During 33 and 32 BC, a propaganda war was fought in the political arena of Rome, with accusations flying between sides. Antony (in Egypt) divorced Octavia and accused Octavian of being a social upstart, of usurping power, and of forging the adoption papers by Julius Caesar. Octavian responded with treason charges: of illegally keeping provinces that should be given to other men by lots, as was Rome's tradition, and of starting wars against foreign nations (Armenia and Parthia) without the consent of the senate. Antony was also held responsible for Sextus Pompeius execution with no trial. In 32 BC, both consuls (Gnaeus Domitius Ahenobarbus and Gaius Sosius) and a third of the senate abandoned Rome to meet Antony and Cleopatra in Greece.
In 31 BC, the war started. Octavian's loyal and talented general Agrippa captured the Greek city and naval port of Methone, loyal to Antony. The enormous popularity of Octavian with the legions secured the defection of the provinces of Cyrenaica and Greece to his side. On September 2, the naval battle of Actium took place. Antony and Cleopatra's navy was destroyed, and they were forced to escape to Egypt.

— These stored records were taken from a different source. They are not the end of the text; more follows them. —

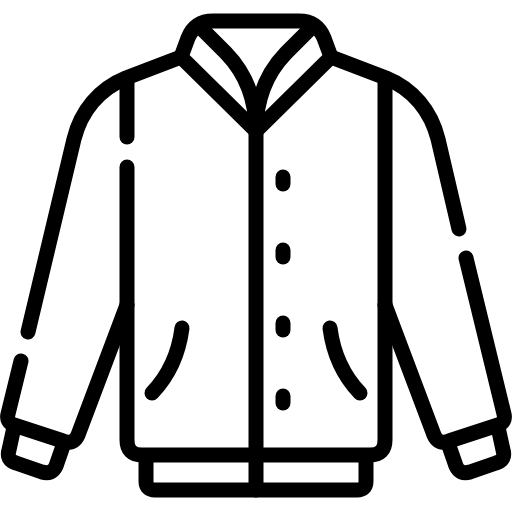
<!DOCTYPE html>
<html lang="en">
<head>
<meta charset="utf-8">
<title>Jacket icon</title>
<style>
:root { --ink: #000; --paper: #fff; }
html, body { margin: 0; width: 512px; height: 512px; overflow: hidden; background: var(--paper); }
svg { display: block; }
.outline { fill: none; stroke: var(--ink); stroke-width: 15; stroke-linecap: round; stroke-linejoin: round; }
</style>
</head>
<body>
<svg width="512" height="512" viewBox="0 0 512 512" role="img" aria-label="Button-up jacket">
  <defs>
    <line id="button" x1="283" y1="177" x2="283" y2="184"/>
  </defs>
  <g class="outline">
    <g id="collar">
      <path d="M181 57L188 38Q195 21 213 21H299Q317 21 324 38L331 57L256 131Z"/>
      <path d="M200 27L226 53Q256 84 256 131Q256 84 286 53L312 27"/>
    </g>
    <g id="left-sleeve">
      <path d="M181 57L126 78C99 89 81 111 74 139L28 332"/>
      <path d="M21 361L8 414Q6 422 14 425L63 441Q74 445 78 435L127 305"/>
      <path d="M14 427L9 450Q6 460 16 463L42 472Q52 475 56 466L64 443"/>
    </g>
    <g id="right-sleeve">
      <path d="M331 57L386 78C413 89 431 111 438 139L459 229"/>
      <path d="M466 258L504 414Q506 422 498 425L449 441Q438 445 434 435L385 305"/>
      <path d="M498 427L503 450Q506 460 496 463L470 472Q460 475 456 466L448 443"/>
    </g>
    <g id="body">
      <path d="M127 80V137"/>
      <path d="M127 167V440Q127 455 142 455H370Q385 455 385 440V80"/>
      <path d="M256 131V490"/>
      <path d="M146 457V481Q146 490 155 490H357Q366 490 366 481V457"/>
    </g>
    <g id="pockets">
      <path d="M182 328Q177 367 152 393"/>
      <path d="M330 328Q335 367 360 393"/>
    </g>
    <g id="buttons">
      <use href="#button"/>
      <use href="#button" y="73"/>
      <use href="#button" y="146"/>
      <use href="#button" y="219"/>
    </g>
  </g>
</svg>
</body>
</html>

Octavian, now close to absolute power, did not intend to give them rest. In August 30 BC, assisted by Agrippa, he invaded Egypt. With no other refuge to escape to, Antony committed suicide. A few days later, Cleopatra herself followed his example.
With the death of Antony, Octavian became uncontested ruler of Rome: no one else attempted to take power from him. In the following years, Octavian, known as Augustus Caesar after 27 BC, managed to accumulate in his person all administrative, political, and military offices. During his life, the Roman Republic was not officially ended. Many date the beginning of the Roman Empire to the battle of Actium; however, the Empire can also be considered to date from the death of Augustus in 14 AD, with the succession of Tiberius.
Antony's marriages and descendants
- Marriage to Fadia
- Marriage to Antonia Hybrida (his direct cousin)
- Marriage to Fulvia
- Marriage to Octavia
- Children with Cleopatra
- 83 BC—born in Rome
- 54–50 BC—joins Caesar's staff in Gaul and fights in the Gallic wars
- 50 BC—tribune of the plebianss
- 48 BC—master of the horse
- 47 BC—ruinous administration of Italy: political exile
- 44 BC—consul with Caesar
- 43 BC—forms the second triumvirate with Octavian and Lepidus
- 42 BC—defeats Cassius and Brutus; travels through the East
- 41 BC—meets Cleopatra
- 40 BC—returns to Rome, marries Octavia; treaty of Brundisium
- 38 BC—treaty of Tarentum: triumvirate renewed until 33 BC
- 36 BC—disastrous campaign against the Parthians
- 35 BC—conquers Armenia
- 34 BC—the donations of Alexandria
- 33 BC—end of the triumvirate
- 32 BC—exchange of accusations between Octavian and Antony
- 31 BC—battle of Actium
- 30 BC—Antony and Cleopatra commit suicide
- Antony section in Lives of the Noble Greeks and Romans by Plutarch, of which the English translation is contained in following Project Gutenberg e-text Plutarch: Lives of the noble Grecians and Romans – Note that parts of Antony's story are in Plutarch's life descriptions of Pompey, Caesar, Cicero, etc..., all of these contained in that same e-text.
1- Marcus Antonius Marci Filius Marci Nepos, in English "Mark Antony, son of Mark, grandson of Mark".